Australia has been warned that it could miss out on the big share of Asia's largest skills training market, especially India, which has been estimated to grow up to USD 50 billion by 2022.
"Education spending ranks second only to outlays on food for the average Indian middle class family. Australia, with its robust, best in class VET providers, and institutional framework and quality assurance systems, is well placed to garner a large share of this market among consumers who cannot afford to be trained overseas. Yet Australian providers lag behind their competitors from the UK, Germany and Switzerland in this field," it said.

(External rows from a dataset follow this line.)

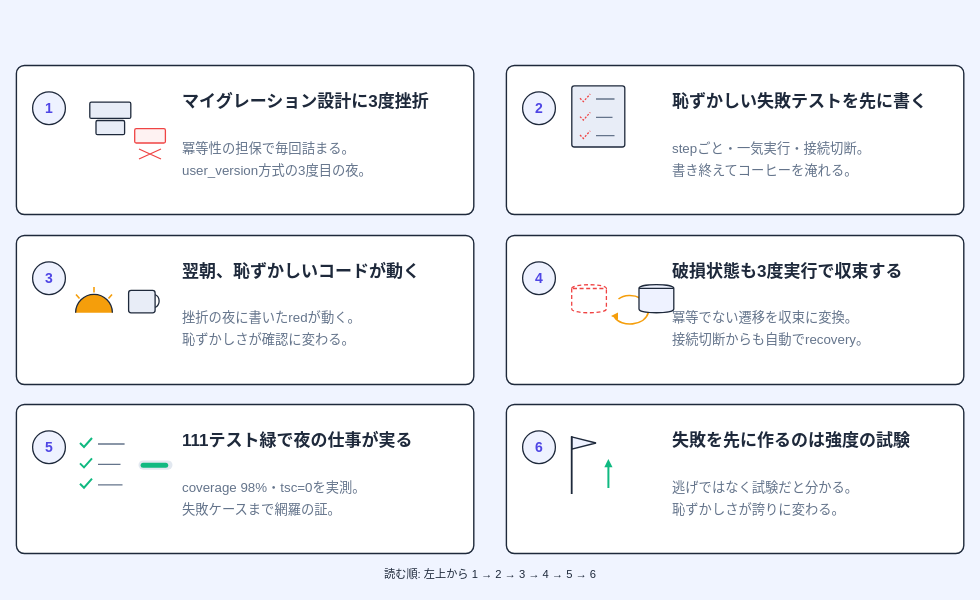
<!DOCTYPE html>
<html lang="ja">
<head>
<meta charset="utf-8">
<title>失敗を先に作る6つの場面</title>
<style>
:root {
  --paper: #f0f4ff; --card: #fff; --ink: #1e293b; --muted: #64748b;
  --accent: #4f46e5; --badge: #eef2ff; --panel: #e8edf7;
  --red: #ef4444; --blush: #fef2f2; --amber: #f59e0b; --green: #10b981;
}
* { box-sizing: border-box; margin: 0; padding: 0; }
body { width: 980px; height: 600px; overflow: hidden; background: var(--paper); font-family: "Liberation Sans", "Noto Sans CJK JP", sans-serif; }
.storyboard { position: relative; width: 980px; height: 600px; overflow: hidden; }
.panels { position: absolute; left: 16px; top: 65px; display: grid; grid-template-columns: 458px 458px; grid-template-rows: repeat(3, 150px); gap: 19.5px 32px; list-style: none; }
.panel { position: relative; }
.panel svg { position: absolute; left: 0; top: 0; width: 458px; height: 150px; overflow: visible; fill: none; stroke: var(--ink); stroke-width: 1.3; }
.frame { fill: var(--card); stroke-width: 1.4; }
.badge { fill: var(--badge); }
.number { position: absolute; left: 16px; top: 26px; width: 34px; line-height: 34px; text-align: center; font-size: 14px; font-weight: 700; color: var(--accent); }
.panel h2 { position: absolute; left: 166px; top: 25px; font-size: 17px; line-height: 24px; font-weight: 700; color: var(--ink); white-space: nowrap; }
.panel p { position: absolute; left: 166px; top: 72.5px; font-size: 13.3px; line-height: 22.3px; color: var(--muted); white-space: nowrap; }
.surface { fill: var(--panel); }
.pale { fill: var(--badge); }
.error { stroke: var(--red); }
.rule { stroke: var(--muted); }
.sun { fill: var(--amber); }
.amber { stroke: var(--amber); stroke-width: 1.6; }
.pass { stroke: var(--green); stroke-width: 2; }
.order { position: absolute; left: 0; top: 564px; width: 980px; line-height: 20px; text-align: center; font-size: 11.2px; color: var(--ink); }
</style>
</head>
<body>
<main class="storyboard">
  <svg width="0" height="0" style="position:absolute" aria-hidden="true">
    <defs>
      <g id="card-base">
        <rect class="frame" x=".4" y=".5" width="457.4" height="149" rx="8"/>
        <circle class="badge" cx="33" cy="43.2" r="16.4"/>
      </g>
      <path id="tick" d="M0 5l4 4 8-9"/>
    </defs>
  </svg>
  <ol class="panels">
    <li class="panel">
      <svg viewBox="0 0 458 150" aria-hidden="true">
        <use href="#card-base"/>
        <rect class="surface" x="73.8" y="37.2" width="41" height="16.2" rx="1.5"/>
        <rect class="surface" x="80" y="55.5" width="28.6" height="14.2" rx="1.5"/>
        <g class="error">
          <rect x="118.7" y="63.7" width="30.7" height="14.3" rx="1.5" fill="#fef2f2"/>
          <path d="M123 84l22 10M145 84l-22 10"/>
        </g>
      </svg>
      <span class="number">1</span>
      <h2>マイグレーション設計に3度挫折</h2>
      <p>冪等性の担保で毎回詰まる。<br>user_version方式の3度目の夜。</p>
    </li>
    <li class="panel">
      <svg viewBox="0 0 458 150" aria-hidden="true">
        <use href="#card-base"/>
        <rect class="surface" x="65.8" y="20.8" width="53" height="61.2" rx="2.5"/>
        <g class="error" stroke-dasharray="2.4 1.8" stroke-width="1.5">
          <use href="#tick" transform="translate(74 29) scale(.85)"/>
          <use href="#tick" transform="translate(74 47.4) scale(.85)"/>
          <use href="#tick" transform="translate(74 65.8) scale(.85)"/>
        </g>
        <path class="rule" d="M90 34h18.5M90 52.4h16.5M90 70.7h18.5"/>
      </svg>
      <span class="number">2</span>
      <h2>恥ずかしい失敗テストを先に書く</h2>
      <p>stepごと・一気実行・接続切断。<br>書き終えてコーヒーを淹れる。</p>
    </li>
    <li class="panel">
      <svg viewBox="0 0 458 150" aria-hidden="true">
        <use href="#card-base"/>
        <path class="sun" d="M59.6 77.8a18.4 18.4 0 0 1 36.8 0"/>
        <path class="amber" d="M78 52v5.5M60 59.5l3.5 4M96 59.5l-3.5 4"/>
        <path d="M139 59.5C144.500 62 144.500 70 139 72.500"/>
        <rect class="surface" x="112.600" y="55.400" width="26.500" height="22.400" rx="2.500"/>
      </svg>
      <span class="number">3</span>
      <h2>翌朝、恥ずかしいコードが動く</h2>
      <p>挫折の夜に書いたredが動く。<br>恥ずかしさが確認に変わる。</p>
    </li>
    <li class="panel">
      <svg viewBox="0 0 458 150" aria-hidden="true">
        <use href="#card-base"/>
        <g class="error" stroke-dasharray="4 2.6">
          <path d="M65.700 53.500v20.500c0 5 34.700 5 34.700 0v-20.500"/>
          <path d="M65.700 53.500c0-5 34.700-5 34.700 0z"/>
        </g>
        <g class="amber">
          <path d="M112.500 64C118 59.500 128 59.500 134 63"/>
          <path d="M142.500 77C139 91.500 115 92.500 108.500 82"/>
        </g>
        <path d="M105 81l7-3.600v7z" fill="#f59e0b" stroke="none"/>
        <path class="pale" d="M133 53.300v20.700c0 5 34.800 5 34.800 0v-20.700c0-5-34.800-5-34.800 0z"/>
        <path d="M133 53.300h34.800"/>
      </svg>
      <span class="number">4</span>
      <h2>破損状態も3度実行で収束する</h2>
      <p>冪等でない遷移を収束に変換。<br>接続切断からも自動でrecovery。</p>
    </li>
    <li class="panel">
      <svg viewBox="0 0 458 150" aria-hidden="true">
        <use href="#card-base"/>
        <g class="pass">
          <use href="#tick" x="64" y="34"/>
          <use href="#tick" x="64" y="54.4"/>
          <use href="#tick" x="64" y="74.700"/>
        </g>
        <path class="rule" d="M82 40h26.600M82 60.400h22.500M82 80.800h24.500"/>
        <rect x="122.500" y="56.500" width="34" height="9.200" rx="4.600" fill="#e2e8f0" stroke="none"/>
        <rect x="124.600" y="58.700" width="27.600" height="5" rx="2.500" fill="#10b981" stroke="none"/>
      </svg>
      <span class="number">5</span>
      <h2>111テスト緑で夜の仕事が実る</h2>
      <p>coverage 98%・tsc=0を実測。<br>失敗ケースまで網羅の証。</p>
    </li>
    <li class="panel">
      <svg viewBox="0 0 458 150" aria-hidden="true">
        <use href="#card-base"/>
        <path class="pale" d="M65.700 32.800l24.300 6.200-24.300 6.200z"/>
        <path d="M65.700 32.300v57.700" stroke-width="1.800"/>
        <path class="pass" d="M102.400 84v-22" stroke-width="2.200"/>
        <path d="M98.300 63.200l4.100-8.200 4.100 8.200z" fill="#10b981" stroke="none"/>
      </svg>
      <span class="number">6</span>
      <h2>失敗を先に作るのは強度の試験</h2>
      <p>逃げではなく試験だと分かる。<br>恥ずかしさが誇りに変わる。</p>
    </li>
  </ol>
  <footer class="order">読む順: 左上から 1 → 2 → 3 → 4 → 5 → 6</footer>
</main>
</body>
</html>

To gain access to Indian market, Australian Training And Further Education (TAFEs) should unbundle their high quality training courses and offer simpler training modules at lower cost to students, the report said.

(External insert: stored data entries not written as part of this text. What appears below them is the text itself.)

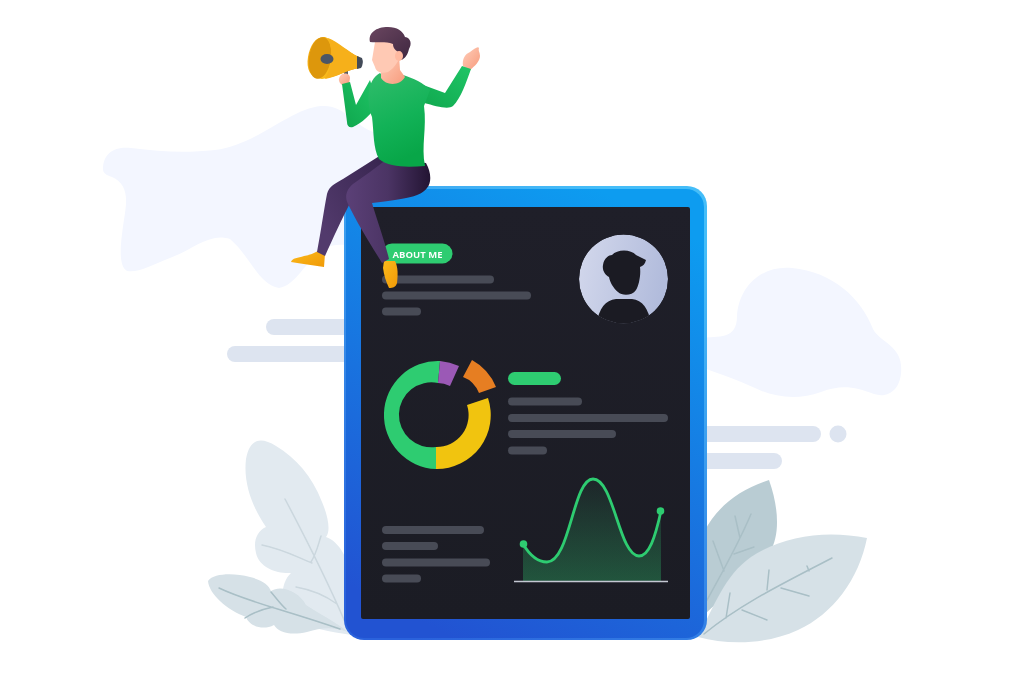
<!DOCTYPE html>
<html lang="en">
<head>
<meta charset="utf-8">
<title>About me</title>
<style>
:root {
  --cloud: #f3f6ff;
  --streak: #dde4f0;
  --screen-line: #484b56;
  --green: #2ecc71;
  --yellow: #f1c40f;
  --orange: #e67e22;
  --purple: #9b59b6;
  --screen: #1b1b23;
  --skin: #ffb9a0;
  --leaf-pale: #e2eaf0;
  --leaf: #d6e1e7;
  --leaf-dark: #b9ccd3;
  --vein: #a9bfc6;
}
html, body { margin: 0; background: #fff; overflow: hidden; }
svg { display: block; width: 1024px; height: 681px; }
.cloud { fill: var(--cloud); }
.streak { fill: var(--streak); }
.lines { fill: var(--screen-line); }
.vein { fill: none; stroke: var(--vein); stroke-width: 1.5; stroke-linecap: round; }
.vein-pale { stroke: #cbd7de; }
.badge { font: 700 9.5px "Open Sans", "Noto Sans", sans-serif; fill: #fff; }
</style>
</head>
<body>
<svg viewBox="0 0 1024 681" role="img" aria-label="Man with a megaphone sitting on a tablet that shows a profile page">
  <defs>
    <linearGradient id="frame" x1="0.7" y1="0" x2="0.3" y2="1">
      <stop offset="0" stop-color="#0d9cf0"/><stop offset="1" stop-color="#2253d2"/>
    </linearGradient>
    <linearGradient id="rim" x1="0.7" y1="0" x2="0.2" y2="1">
      <stop offset="0" stop-color="#45bdf8"/><stop offset="1" stop-color="#2a62dc"/>
    </linearGradient>
    <linearGradient id="display" x1="0" y1="0" x2="0" y2="1">
      <stop offset="0" stop-color="#1f1f29"/><stop offset="1" stop-color="#1b1c24"/>
    </linearGradient>
    <linearGradient id="avatar" x1="0" y1="0" x2="1" y2="0.2">
      <stop offset="0" stop-color="#d3d8ec"/><stop offset="1" stop-color="#b2bcdc"/>
    </linearGradient>
    <linearGradient id="area" x1="0" y1="0" x2="0" y2="1">
      <stop offset="0" stop-color="#2ecc71" stop-opacity=".05"/><stop offset="1" stop-color="#2ecc71" stop-opacity=".32"/>
    </linearGradient>
    <linearGradient id="sweater" x1="0" y1="0" x2="0.3" y2="1">
      <stop offset="0" stop-color="#31bd6c"/><stop offset=".6" stop-color="#12b257"/><stop offset="1" stop-color="#08a648"/>
    </linearGradient>
    <linearGradient id="sleeve" x1="0" y1="1" x2="1" y2="0">
      <stop offset="0" stop-color="#0fa64d"/><stop offset="1" stop-color="#1fc566"/>
    </linearGradient>
    <linearGradient id="leg" x1="0" y1="0" x2="1" y2="0">
      <stop offset="0" stop-color="#5b4077"/><stop offset=".5" stop-color="#4b3464"/><stop offset="1" stop-color="#231433"/>
    </linearGradient>
    <linearGradient id="legBack" x1="0" y1="0.6" x2="1" y2="0">
      <stop offset="0" stop-color="#523a6c"/><stop offset="1" stop-color="#33214a"/>
    </linearGradient>
    <linearGradient id="horn" x1="0" y1="0" x2="1" y2="0.4">
      <stop offset="0" stop-color="#f3a70f"/><stop offset=".6" stop-color="#f9bc1d"/><stop offset="1" stop-color="#e0900b"/>
    </linearGradient>
    <linearGradient id="shoe" x1="0" y1="0" x2="1" y2="1">
      <stop offset="0" stop-color="#fbb91a"/><stop offset="1" stop-color="#f09a08"/>
    </linearGradient>
    <linearGradient id="hair" x1="0" y1="0" x2="1" y2="1">
      <stop offset="0" stop-color="#6a4660"/><stop offset="1" stop-color="#3f2740"/>
    </linearGradient>
    <linearGradient id="skinTone" x1="0" y1="0" x2="1" y2="1">
      <stop offset="0" stop-color="#ffcdb9"/><stop offset="1" stop-color="#f79b7c"/>
    </linearGradient>
    <clipPath id="avatarClip"><circle cx="623.5" cy="279" r="44.5"/></clipPath>
  </defs>

  <rect width="1024" height="681" fill="#fff"/>

  <g id="clouds">
    <path class="cloud" d="M103 169C103 153 115 146 131 148C162 152 187 153 215 150C257 145 289 109 321 106C347 104 354 129 381 134L400 200L345 245C310 241 303 284 279 288C258 284 250 256 230 239C210 232 192 250 170 258C150 266 138 273 127 271C117 265 121 240 125 213C128 194 125 183 112 177C106 175 103 173 103 169Z"/>
    <path class="cloud" d="M700 338C719 336 737 340 737 316C739 286 762 265 792 268C833 272 861 298 873 329C879 341 899 345 901 365C903 387 890 399 874 394C855 387 842 384 821 392C797 401 773 397 755 388C738 380 723 375 700 367Z"/>
  </g>

  <g id="wind-streaks" class="streak">
    <rect x="266" y="319" width="110" height="16" rx="8"/>
    <rect x="227" y="346" width="150" height="16" rx="8"/>
    <rect x="680" y="426" width="141" height="16" rx="8"/>
    <circle cx="838" cy="434" r="8.5"/>
    <rect x="680" y="453" width="102" height="16" rx="8"/>
  </g>

  <g id="leaves-left">
    <path fill="var(--leaf-pale)" d="M246 459C250 438 261 437 276 446C296 458 312 476 322 502C328 516 331 531 326 537C339 541 350 561 352 580V635C330 632 309 628 293 619C281 612 278 585 291 573C278 574 259 568 256 553C253 541 257 531 266 527C253 508 243 484 246 459Z"/>
    <path class="vein vein-pale" d="M285 499C303 533 324 573 345 622M262 545C282 549 295 556 312 563M311 562C317 552 318 545 321 536M296 587C313 590 326 596 337 604"/>
    <path fill="var(--leaf)" d="M208 581C214 573 234 573 250 577C262 580 269 585 271 591C281 584 300 592 306 605C318 613 336 622 348 632C331 626 321 628 307 632C290 636 278 632 274 625C263 631 249 626 246 617C227 610 209 594 208 581Z"/>
    <path class="vein" d="M219 588C248 602 282 609 340 629M245 618C254 612 263 609 273 607M271 592C277 599 281 605 286 609"/>
  </g>

  <g id="leaves-right">
    <path fill="var(--leaf-dark)" d="M769 480C779 508 780 535 770 552C754 577 727 593 704 615V532C718 505 741 489 769 480Z"/>
    <path class="vein" stroke="#92adb6" d="M751 514C738 545 724 569 706 602M735 516L740 538M754 547L734 554M713 541L724 571"/>
    <path fill="var(--leaf)" d="M867 538C859 579 833 614 798 630C765 645 728 645 698 637C714 607 724 576 751 557C784 535 827 530 867 538Z"/>
    <path class="vein" d="M832 558C786 582 742 603 704 634M769 570L767 590M807 566L809 571M781 588L809 596M730 593L726 618M742 610L767 620"/>
  </g>

  <g id="tablet">
    <rect x="344" y="186" width="363" height="454" rx="20" fill="url(#rim)"/>
    <rect x="346" y="189" width="358" height="449" rx="18" fill="url(#frame)"/>
    <rect x="361" y="207" width="329" height="412" rx="2" fill="url(#display)"/>
  </g>

  <g id="profile">
    <rect x="382" y="243.500" width="70.500" height="20" rx="10" fill="var(--green)"/>
    <text class="badge" x="392.500" y="257.500" textLength="50" lengthAdjust="spacingAndGlyphs">ABOUT ME</text>
    <g class="lines">
      <rect x="382" y="275.500" width="112" height="8" rx="4"/>
      <rect x="382" y="291.500" width="149" height="8" rx="4"/>
      <rect x="382" y="307.500" width="39" height="8" rx="4"/>
    </g>
    <g clip-path="url(#avatarClip)">
      <circle cx="623.500" cy="279" r="44.500" fill="url(#avatar)"/>
      <path fill="var(--screen)" d="M603 265C604 258 609 255 612 255C617 249 631 249 636 255L646 260C645 264 643 266 640 267C641 275 639 285 636 290C632 296 622 296 618 292C613 288 610 282 609 277C605 275 602 270 603 265Z"/>
      <path fill="var(--screen)" d="M596 325C599 309 605 300 616 299H632C643 300 648 309 652 325Z"/>
    </g>
  </g>

  <g id="donut-chart">
    <path fill="var(--green)" d="M436 469A54 54 0 1 1 440 361L438 383A32.500 32.500 0 1 0 436 447Z"/>
    <path fill="var(--purple)" d="M440 361Q450 362 459 366L450 386Q444 383 438 383Z"/>
    <path fill="var(--yellow)" d="M436 469A54 54 0 0 0 488 398L467 405A32 32 0 0 1 436 447Z"/>
    <path fill="var(--orange)" d="M472 360A54 54 0 0 1 496 387L479 393Q474 381 463 377Z"/>
  </g>

  <g id="chart-notes">
    <rect x="508" y="372" width="53" height="13" rx="6.500" fill="var(--green)"/>
    <g class="lines">
      <rect x="508" y="397.500" width="74" height="8" rx="4"/>
      <rect x="508" y="414" width="160" height="8" rx="4"/>
      <rect x="508" y="430" width="108" height="8" rx="4"/>
      <rect x="508" y="446.500" width="39" height="8" rx="4"/>
    </g>
  </g>

  <g id="line-chart">
    <path fill="url(#area)" d="M523 544C532 559 540 562 547 562C570 562 573 479 593 479C614 479 619 556 639 556C649 556 655 538 661 511V581H523Z"/>
    <path fill="none" stroke="var(--green)" stroke-width="2.800" d="M523 544C532 559 540 562 547 562C570 562 573 479 593 479C614 479 619 556 639 556C649 556 655 538 661 511"/>
    <circle cx="523.500" cy="544" r="3.800" fill="var(--green)"/>
    <circle cx="660.500" cy="511" r="3.800" fill="var(--green)"/>
    <line x1="514" y1="581.500" x2="668" y2="581.500" stroke="#c4c7d2" stroke-width="1.500"/>
  </g>

  <g id="chart-legend" class="lines">
    <rect x="382" y="526" width="102" height="8" rx="4"/>
    <rect x="382" y="542" width="56" height="8" rx="4"/>
    <rect x="382" y="558.500" width="108" height="8" rx="4"/>
    <rect x="382" y="574.500" width="39" height="8" rx="4"/>
  </g>

  <g id="man">
    <g id="legs">
      <path fill="url(#shoe)" d="M318 251L325 254L324 267C313 265 301 264 291 262C292 258 298 258 304 256C310 255 314 253 318 251Z"/>
      <path fill="url(#legBack)" d="M381 155L402 166L372 190L350 203C342 219 333 238 325 256L317 252C321 231 324 209 327 194C329 186 336 183 343 179Z"/>
      <path fill="url(#shoe)" d="M384 261L395 261C398 267 398 274 397 283C396 287 393 288 389 288C386 282 384 275 383 268Z"/>
      <path fill="url(#leg)" d="M387 159L426 163C431 172 432 182 427 188C421 196 408 199 372 203C377 220 385 242 389 259L382 263C371 245 357 223 348 204C344 196 347 189 353 184C364 176 376 168 387 159Z"/>
    </g>

    <g id="megaphone">
      <rect x="344" y="69" width="4" height="13" fill="#575e66"/>
      <path fill="url(#horn)" d="M325 37C337 42 348 52 359 57V68C347 70 337 77 322 79C310 78 306 69 308 57C310 45 316 36 325 37Z"/>
      <ellipse cx="320" cy="58" rx="11" ry="21" transform="rotate(9 320 58)" fill="#dd970c"/>
      <path fill="#f6b01a" d="M328 38C339 42 348 52 359 57V68C347 70 337 77 325 79C333 65 333 49 328 38Z"/>
      <ellipse cx="327" cy="59" rx="6.500" ry="5" fill="#4c5666"/>
      <path fill="#434b58" d="M357 56L362 58Q364 63 361 68L357 69Z"/>
    </g>

    <g id="arms">
      <path fill="url(#skinTone)" d="M341 75C345 72 350 74 350 78L349 84L342 85C338 82 338 78 341 75Z"/>
      <path fill="url(#sleeve)" d="M342 84L350 82L356 105L370 80L378 105C370 115 362 123 353 127C349 128 347 126 347 122Z"/>
      <path fill="url(#skinTone)" d="M463 66C462 59 465 54 470 52C474 49 478 46 479 48C478 51 480 52 480 56C480 61 475 66 470 70Z"/>
      <path fill="url(#sleeve)" d="M415 82L445 93L462 66L471 69C466 83 461 98 453 106C448 110 436 106 424 103Z"/>
    </g>

    <path id="torso" fill="url(#sweater)" d="M380 73C386 80 397 80 403 75C413 78 424 83 430 90L424 106C427 128 421 146 425 166C409 167 389 168 379 159C373 148 374 133 372 117C366 101 367 80 380 73Z"/>
    <path fill="url(#skinTone)" d="M381 70L399 55L400 70L405 77C400 86 386 86 381 78Z"/>
    <path fill="#ffc9b4" d="M375 42H400L402 55C398 60 396 67 388 72C382 74 376 72 375 67L372 60Z"/>
    <path fill="url(#hair)" d="M370 42C368 33 376 27 388 27C397 27 403 31 405 37C411 38 412 44 409 49C408 54 405 59 401 60L399 53C396 50 393 49 393 44C385 41 377 43 370 42Z"/>
    <ellipse cx="399" cy="56" rx="4" ry="5" fill="var(--skin)"/>
  </g>
</svg>
</body>
</html>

"With public sector funding for VET providers under pressure, serving Asia's massive skills training demand could be important to securing the TAFE sector's long-term future," it said.
The report 'Skills Challenge: Australia and India's Skills Training Needs' has been published in AII's latest occasional paper 'Fearless NAdia' and has been authored by Prasenjit Kundu.
The report has proposed several steps to capitalise the Indian market which is said to have 25 per cent of global workforce by 2020 with an average age of its citizens to be at 29 years.
It recommended a Centre of Excellence to be established in India, with Australian TAFE educators and trainers heading over to help train new Registered Training Organisations to teach Indians.
"Establish a Centre of Excellence serving Australian VET providers who wish to deliver skills training in India. Initial focus to be on engineering and service skills in mining and construction, early childhood education, childcare, and health and aged care, expanding eventually to cover all five skill verticals as per the agreed bilateral charter," it said.
"Tasked with enabling collaboration opportunities with Indian partners including industry and NSDC partners, the COE should receive initial seed funding from government for three years, then proceed as a fee-for-service, low capital- intensive organisation with a lean cost structure and a small in-house team well versed in the Indian business landscape and the Australian VET sector's structures and cultures," the report suggested.